Extracted data entries:
==*==

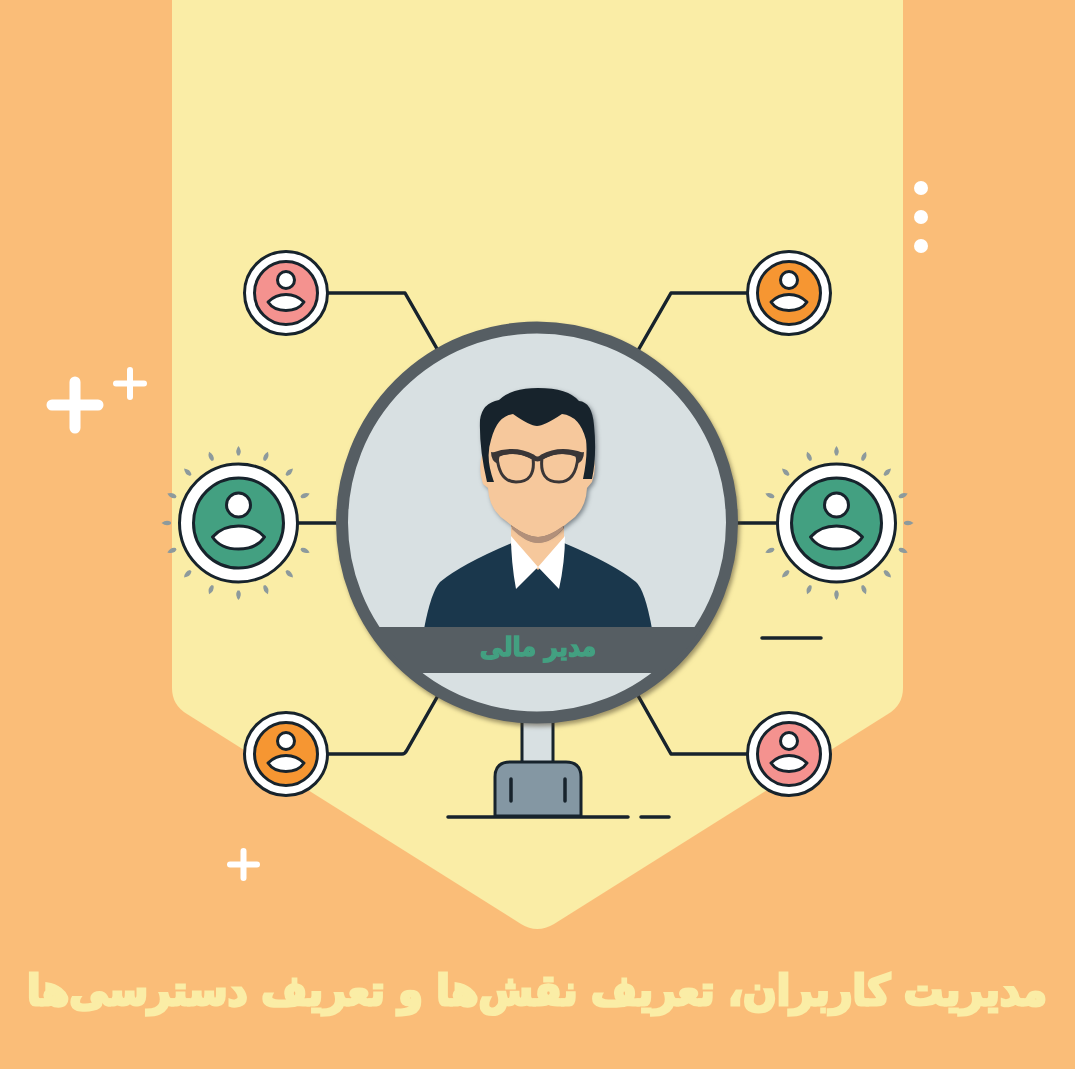
<!DOCTYPE html>
<html lang="fa" dir="rtl">
<head>
<meta charset="utf-8">
<title>مدیریت کاربران</title>
<style>
:root {
  --peach: #fabd78;
  --cream: #faeda6;
  --ink: #17232c;
  --slate: #565e63;
  --mist: #d8e0e2;
  --steel: #8497a3;
  --green: #43a081;
  --pink: #f4928f;
  --orange: #f69632;
  --navy: #1a374c;
  --skin: #f6c89c;
  --skin-shade: #b2907a;
  --frame: #3a3637;
  --ray: #8d9a9c;
  --white: #fff;
}
* { margin: 0; padding: 0; box-sizing: border-box; }
html, body { width: 1075px; height: 1069px; overflow: hidden; }
.poster { position: relative; width: 1075px; height: 1069px; background: var(--peach); overflow: hidden; font-family: "DejaVu Sans", sans-serif; font-weight: 700; }
.illustration { position: absolute; left: 0; top: 0; width: 1075px; height: 1069px; }
.role { position: absolute; left: 438px; top: 624px; width: 200px; line-height: 46px; text-align: center; white-space: nowrap; font-size: 26px; color: var(--green); -webkit-text-stroke: 1.5px var(--green); transform: scaleX(.91); }
.headline { position: absolute; right: 28px; top: 961px; width: 1085px; line-height: 60px; white-space: nowrap; text-align: justify; text-align-last: justify; font-size: 42px; word-spacing: -6px; color: var(--cream); -webkit-text-stroke: 3px var(--cream); transform: scaleX(.94); transform-origin: right center; }
.banner { fill: var(--cream); }
.sparkle { fill: none; stroke: var(--white); stroke-linecap: round; }
.dots { fill: var(--white); }
.line { fill: none; stroke: var(--ink); stroke-width: 3.5; stroke-linecap: round; stroke-linejoin: round; }
.outlined { stroke: var(--ink); stroke-width: 3; stroke-linejoin: round; }
.rays { fill: var(--ray); }
.green { fill: var(--green); }
.pink { fill: var(--pink); }
.orange { fill: var(--orange); }
.white { fill: var(--white); }
.mist { fill: var(--mist); }
.steel { fill: var(--steel); }
.navy { fill: var(--navy); }
.skin { fill: var(--skin); }
.skin-shade { fill: var(--skin-shade); }
.hair { fill: var(--ink); }
.nameplate { fill: var(--slate); }
.disc { fill: var(--mist); stroke: var(--slate); stroke-width: 12; }
.glasses { fill: none; stroke: var(--frame); stroke-linejoin: round; }
.glasses-tip { fill: var(--frame); }
.medallion { filter: drop-shadow(2px 3px 2px rgba(70, 60, 40, .5)); }
.head { filter: drop-shadow(2px 2px 2px rgba(40, 50, 60, .5)); }
</style>
</head>
<body>
<main class="poster">
  <svg class="illustration" viewBox="0 0 1075 1069" aria-hidden="true">
    <defs>
      <g id="person-small" class="outlined white">
        <circle cy="-13" r="8.5"/>
        <path d="M-18 9C-13 4 -7 1.5 0 1.5C7 1.5 13 4 18 9C14 15 8 17.5 0 17.5C-8 17.5 -14 15 -18 9Z"/>
      </g>
      <g id="person-large" class="outlined white">
        <circle cy="-18" r="12"/>
        <path d="M-26 14C-19 6 -10 3 0 3C10 3 19 6 26 14C20 23 10 26 0 26C-10 26 -20 23 -26 14Z"/>
      </g>
      <path id="ray" d="M0 -77Q4 -72 1 -67.5H-1Q-4 -72 0 -77Z"/>
      <g id="ray-trio">
        <use href="#ray" transform="rotate(22.5)"/>
        <use href="#ray" transform="rotate(45)"/>
        <use href="#ray" transform="rotate(67.5)"/>
      </g>
      <g id="rays" class="rays">
        <use href="#ray-trio"/>
        <use href="#ray-trio" transform="rotate(90)"/>
        <use href="#ray-trio" transform="rotate(180)"/>
        <use href="#ray-trio" transform="rotate(270)"/>
        <use href="#ray"/>
        <use href="#ray" transform="rotate(180)"/>
        <use href="#ray" transform="rotate(270)"/>
      </g>
      <clipPath id="medallion-clip"><circle cx="537" cy="522.5" r="196"/></clipPath>
    </defs>

    <path class="banner" d="M172 0H903V688Q903 705 888 714L554 924Q537 934 521 924L187 714Q172 705 172 688Z"/>

    <g class="sparkle">
      <path stroke-width="11" d="M75 382V428M52 405H98"/>
      <path stroke-width="6" d="M130 370V397M116 383.5H144"/>
      <path stroke-width="6" d="M243.5 851V878M230 864.5H257"/>
    </g>
    <g class="dots">
      <circle cx="921" cy="188" r="7"/>
      <circle cx="921" cy="217" r="7"/>
      <circle cx="921" cy="246" r="7"/>
    </g>

    <g class="line">
      <path d="M328 293H405L440 354M747 293H671L636 354"/>
      <path d="M298 523H340M778 523H734"/>
      <path d="M328 754H402Q405 754 407 750L440 692M747 754H671L636 692"/>
      <path d="M762 638H821M448 817H628M641 817H669"/>
    </g>

    <g class="stand">
      <rect class="outlined mist" x="522" y="710" width="31" height="54"/>
      <path class="outlined steel" d="M495 816V777Q495 762 510 762H566Q581 762 581 777V816Z"/>
      <path class="line" d="M511 779V801M565 779V801"/>
    </g>

    <g class="medallion">
      <circle class="disc" cx="537" cy="522.5" r="195"/>
    </g>

    <g class="manager">
      <path class="navy" d="M424 629Q431 592 440 582Q462 564 512 543H564Q614 564 636 582Q645 590 652 629Z"/>
      <path class="skin" d="M511 520H564V545L538 570L511 545Z"/>
      <path class="skin-shade" d="M511 526Q525 543 538 543Q552 543 564 528V520H511Z"/>
      <path class="white" d="M511 536L538 567L516 589Q511 562 511 536ZM565 536L538 567L559 589Q565 562 565 536Z"/>
      <g class="head">
        <path class="skin" d="M482 455Q478 470 483 484L488 488Q489 510 506 521Q525 537 538 537Q551 537 570 521Q586 510 587 488L592 482Q597 468 593 455L585 410H490Z"/>
        <path class="hair" d="M487 482Q479 448 480 420Q482 403 499 400Q511 388 538 388Q568 388 579 401Q592 402 594 425Q597 455 592 479H583Q588 455 586 440Q580 416 562 414Q544 426 537 426Q530 426 513 414Q497 416 491 440Q485 458 494 482Z"/>
      </g>
      <path class="skin-shade" d="M512 526Q528 537 538 537Q548 537 563 526V529Q550 543 538 543Q526 543 512 529Z"/>
      <g class="glasses">
        <path stroke-width="3" d="M497 456Q515 448 533 458Q536 482 516 482Q499 482 497 456ZM578 456Q560 448 542 458Q539 482 559 482Q576 482 578 456Z"/>
        <path stroke-width="5" d="M493 455Q515 447 533 457Q537.5 461 542 457Q560 447 582 455"/>
      </g>
      <path class="glasses-tip" d="M491 452L500 454L498 464Q491 461 491 452ZM584 452L575 454L577 464Q584 461 584 452Z"/>
    </g>
    <rect class="nameplate" x="336" y="627" width="402" height="46" clip-path="url(#medallion-clip)"/>

    <g class="members">
      <g transform="translate(286 293)">
        <circle class="outlined white" r="41.5"/><circle class="outlined pink" r="31.5"/><use href="#person-small"/>
      </g>
      <g transform="translate(789 293)">
        <circle class="outlined white" r="41.5"/><circle class="outlined orange" r="31.5"/><use href="#person-small"/>
      </g>
      <g transform="translate(286 754)">
        <circle class="outlined white" r="41.5"/><circle class="outlined orange" r="31.5"/><use href="#person-small"/>
      </g>
      <g transform="translate(789 754)">
        <circle class="outlined white" r="41.5"/><circle class="outlined pink" r="31.5"/><use href="#person-small"/>
      </g>
      <g transform="translate(238.5 523)">
        <use href="#rays"/><circle class="outlined white" r="59"/><circle class="outlined green" r="45"/><use href="#person-large"/>
      </g>
      <g transform="translate(836.5 523)">
        <use href="#rays" transform="scale(-1 1)"/><circle class="outlined white" r="59"/><circle class="outlined green" r="45"/><use href="#person-large"/>
      </g>
    </g>
  </svg>
  <p class="role">مدیر مالی</p>
  <h1 class="headline">مدیریت کاربران، تعریف نقش&zwnj;ها و تعریف دسترسی&zwnj;ها</h1>
</main>
</body>
</html>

==*==

> _WHAT YOU NEED TO DO_: The job here is to find each line above with the word "medallion" and copy it.

> _ANSWER SECTION_:
.medallion { filter: drop-shadow(2px 3px 2px rgba(70, 60, 40, .5)); }
      <clipPath id="medallion-clip"><circle cx="537" cy="522.5" r="196"/></clipPath>
    <g class="medallion">
    <rect class="nameplate" x="336" y="627" width="402" height="46" clip-path="url(#medallion-clip)"/>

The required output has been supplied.